→ **Brief**:
Pull every line containing "pixel" from the listing below.
○ ○ ○ ○ ○ ○ ○
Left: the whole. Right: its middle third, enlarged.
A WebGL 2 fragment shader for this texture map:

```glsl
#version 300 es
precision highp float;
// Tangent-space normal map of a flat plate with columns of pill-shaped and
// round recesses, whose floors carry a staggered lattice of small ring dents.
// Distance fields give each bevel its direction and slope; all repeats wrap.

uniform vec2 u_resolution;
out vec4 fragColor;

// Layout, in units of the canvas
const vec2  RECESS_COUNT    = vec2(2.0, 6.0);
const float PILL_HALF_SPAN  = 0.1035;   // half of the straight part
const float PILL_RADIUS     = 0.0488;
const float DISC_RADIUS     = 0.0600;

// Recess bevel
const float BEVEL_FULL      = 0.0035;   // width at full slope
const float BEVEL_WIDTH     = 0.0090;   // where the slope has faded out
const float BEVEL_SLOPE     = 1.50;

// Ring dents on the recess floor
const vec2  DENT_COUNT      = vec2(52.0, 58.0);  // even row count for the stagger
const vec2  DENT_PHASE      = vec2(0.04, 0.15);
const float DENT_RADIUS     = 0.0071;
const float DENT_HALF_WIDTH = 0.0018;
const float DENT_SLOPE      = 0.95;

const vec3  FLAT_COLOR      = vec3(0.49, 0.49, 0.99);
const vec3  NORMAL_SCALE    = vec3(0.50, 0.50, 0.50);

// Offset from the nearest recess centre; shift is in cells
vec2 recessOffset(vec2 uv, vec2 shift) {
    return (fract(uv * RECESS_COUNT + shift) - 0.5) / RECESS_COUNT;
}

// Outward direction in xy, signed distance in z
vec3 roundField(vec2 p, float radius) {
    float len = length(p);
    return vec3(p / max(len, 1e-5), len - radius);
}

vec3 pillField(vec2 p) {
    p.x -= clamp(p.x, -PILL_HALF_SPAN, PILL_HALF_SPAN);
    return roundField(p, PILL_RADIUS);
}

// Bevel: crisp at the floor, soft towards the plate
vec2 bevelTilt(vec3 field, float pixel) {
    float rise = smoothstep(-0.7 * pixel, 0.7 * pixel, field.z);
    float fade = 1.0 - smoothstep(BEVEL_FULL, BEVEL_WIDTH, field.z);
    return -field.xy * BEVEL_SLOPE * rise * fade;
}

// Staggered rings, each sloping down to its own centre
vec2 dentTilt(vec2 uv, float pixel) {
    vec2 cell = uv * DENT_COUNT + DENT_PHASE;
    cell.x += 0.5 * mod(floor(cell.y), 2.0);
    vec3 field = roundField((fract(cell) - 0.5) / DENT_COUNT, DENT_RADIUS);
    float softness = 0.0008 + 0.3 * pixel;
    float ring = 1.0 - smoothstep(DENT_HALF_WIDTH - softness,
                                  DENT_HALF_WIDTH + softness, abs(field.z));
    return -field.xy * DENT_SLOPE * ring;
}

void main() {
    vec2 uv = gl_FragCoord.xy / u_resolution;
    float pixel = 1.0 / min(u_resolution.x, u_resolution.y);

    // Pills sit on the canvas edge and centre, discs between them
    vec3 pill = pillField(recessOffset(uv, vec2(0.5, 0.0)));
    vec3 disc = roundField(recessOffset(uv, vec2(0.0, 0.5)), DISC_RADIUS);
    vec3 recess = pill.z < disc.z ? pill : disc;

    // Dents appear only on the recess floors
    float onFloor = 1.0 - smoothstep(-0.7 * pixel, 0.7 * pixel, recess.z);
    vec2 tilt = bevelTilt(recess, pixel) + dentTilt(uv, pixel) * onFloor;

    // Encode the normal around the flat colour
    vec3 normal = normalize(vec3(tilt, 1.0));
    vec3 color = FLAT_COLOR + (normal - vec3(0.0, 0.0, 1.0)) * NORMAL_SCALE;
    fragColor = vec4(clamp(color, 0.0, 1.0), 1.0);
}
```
○ ○ ○ ○ ○ ○ ○
→ **Answer to this exercise**:
vec2 bevelTilt(vec3 field, float pixel) {
    float rise = smoothstep(-0.7 * pixel, 0.7 * pixel, field.z);
vec2 dentTilt(vec2 uv, float pixel) {
    float softness = 0.0008 + 0.3 * pixel;
    float pixel = 1.0 / min(u_resolution.x, u_resolution.y);
    float onFloor = 1.0 - smoothstep(-0.7 * pixel, 0.7 * pixel, recess.z);
    vec2 tilt = bevelTilt(recess, pixel) + dentTilt(uv, pixel) * onFloor;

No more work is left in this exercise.